Records from a data source:
================================

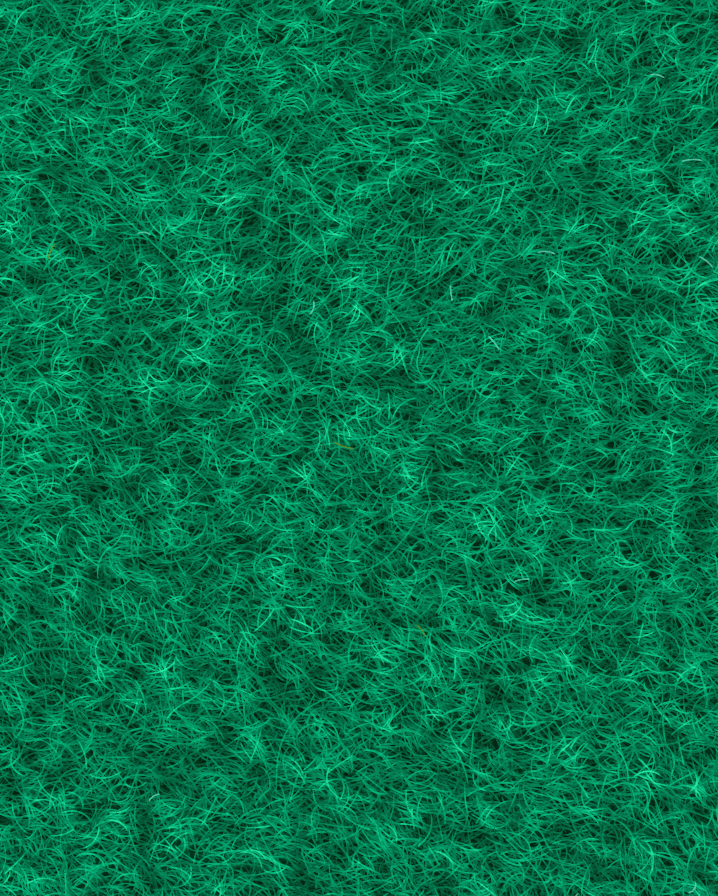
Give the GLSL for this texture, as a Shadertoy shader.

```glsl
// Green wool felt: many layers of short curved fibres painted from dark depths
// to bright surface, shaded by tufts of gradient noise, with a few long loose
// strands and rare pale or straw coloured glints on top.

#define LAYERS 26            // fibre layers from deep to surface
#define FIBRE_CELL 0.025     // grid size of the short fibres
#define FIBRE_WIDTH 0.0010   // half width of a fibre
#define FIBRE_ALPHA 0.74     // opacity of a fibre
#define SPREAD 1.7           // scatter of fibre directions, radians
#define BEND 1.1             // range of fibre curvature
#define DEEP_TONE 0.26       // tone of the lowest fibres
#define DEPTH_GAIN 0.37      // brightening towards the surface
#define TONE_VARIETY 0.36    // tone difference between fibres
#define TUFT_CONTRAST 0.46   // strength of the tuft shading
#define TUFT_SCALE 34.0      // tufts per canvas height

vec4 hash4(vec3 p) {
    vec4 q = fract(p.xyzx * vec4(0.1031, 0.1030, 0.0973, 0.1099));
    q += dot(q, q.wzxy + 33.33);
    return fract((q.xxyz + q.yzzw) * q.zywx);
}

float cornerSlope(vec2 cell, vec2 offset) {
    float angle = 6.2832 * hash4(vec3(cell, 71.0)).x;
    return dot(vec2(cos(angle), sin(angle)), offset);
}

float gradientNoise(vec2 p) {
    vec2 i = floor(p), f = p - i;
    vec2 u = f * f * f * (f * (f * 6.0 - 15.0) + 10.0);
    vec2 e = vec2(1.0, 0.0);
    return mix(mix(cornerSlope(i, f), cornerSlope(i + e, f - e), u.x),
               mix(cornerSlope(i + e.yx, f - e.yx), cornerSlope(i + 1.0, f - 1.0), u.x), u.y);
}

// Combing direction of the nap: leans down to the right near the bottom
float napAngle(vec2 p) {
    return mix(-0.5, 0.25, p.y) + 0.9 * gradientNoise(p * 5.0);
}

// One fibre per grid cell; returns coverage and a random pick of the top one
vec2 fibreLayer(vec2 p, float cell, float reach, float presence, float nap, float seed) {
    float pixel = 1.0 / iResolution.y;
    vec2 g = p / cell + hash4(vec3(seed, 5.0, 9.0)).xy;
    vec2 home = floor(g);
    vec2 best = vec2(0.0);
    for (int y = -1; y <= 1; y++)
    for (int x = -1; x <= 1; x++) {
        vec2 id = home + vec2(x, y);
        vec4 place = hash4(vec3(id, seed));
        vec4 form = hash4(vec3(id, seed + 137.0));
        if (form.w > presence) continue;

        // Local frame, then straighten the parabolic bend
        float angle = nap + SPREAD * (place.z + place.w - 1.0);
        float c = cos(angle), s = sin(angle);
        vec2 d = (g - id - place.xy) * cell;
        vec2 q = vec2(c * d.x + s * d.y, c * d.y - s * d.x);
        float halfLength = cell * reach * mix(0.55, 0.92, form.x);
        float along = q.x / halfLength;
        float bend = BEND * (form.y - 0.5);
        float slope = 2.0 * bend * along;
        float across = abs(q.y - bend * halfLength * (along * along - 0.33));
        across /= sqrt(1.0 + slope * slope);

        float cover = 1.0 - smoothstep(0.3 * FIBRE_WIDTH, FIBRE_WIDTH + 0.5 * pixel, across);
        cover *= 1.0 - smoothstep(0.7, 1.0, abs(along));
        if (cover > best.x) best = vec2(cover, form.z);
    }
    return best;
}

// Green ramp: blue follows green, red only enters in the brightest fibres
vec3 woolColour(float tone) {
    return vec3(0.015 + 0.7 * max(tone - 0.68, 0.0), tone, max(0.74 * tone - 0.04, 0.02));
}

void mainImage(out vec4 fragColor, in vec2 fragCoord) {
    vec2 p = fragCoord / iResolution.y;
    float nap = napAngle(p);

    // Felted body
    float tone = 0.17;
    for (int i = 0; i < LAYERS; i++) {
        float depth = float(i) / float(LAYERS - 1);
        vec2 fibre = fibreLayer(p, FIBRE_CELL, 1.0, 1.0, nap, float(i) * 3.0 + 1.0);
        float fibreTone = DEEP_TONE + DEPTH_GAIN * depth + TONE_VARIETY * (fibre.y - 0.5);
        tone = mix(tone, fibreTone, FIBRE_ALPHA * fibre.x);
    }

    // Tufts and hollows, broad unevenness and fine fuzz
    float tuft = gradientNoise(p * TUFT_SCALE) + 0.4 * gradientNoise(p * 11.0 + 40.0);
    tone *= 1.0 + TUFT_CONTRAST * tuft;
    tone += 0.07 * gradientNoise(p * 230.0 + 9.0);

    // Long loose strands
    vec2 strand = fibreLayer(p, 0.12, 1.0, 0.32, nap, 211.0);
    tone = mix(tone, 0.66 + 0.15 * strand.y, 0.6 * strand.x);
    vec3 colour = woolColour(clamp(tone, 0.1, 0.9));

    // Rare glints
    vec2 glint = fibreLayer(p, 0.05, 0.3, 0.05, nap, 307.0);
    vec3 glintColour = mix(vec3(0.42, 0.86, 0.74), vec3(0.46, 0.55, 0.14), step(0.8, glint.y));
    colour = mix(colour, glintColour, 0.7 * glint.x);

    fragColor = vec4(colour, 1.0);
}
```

================================

> [TASK BRIEF]: Which of the lines above hold the string "fibres"? Pick each of them out.

> [ANSWER TO THIS PROBLEM]:
// Green wool felt: many layers of short curved fibres painted from dark depths
#define FIBRE_CELL 0.025     // grid size of the short fibres
#define DEEP_TONE 0.26       // tone of the lowest fibres
#define TONE_VARIETY 0.36    // tone difference between fibres
// Green ramp: blue follows green, red only enters in the brightest fibres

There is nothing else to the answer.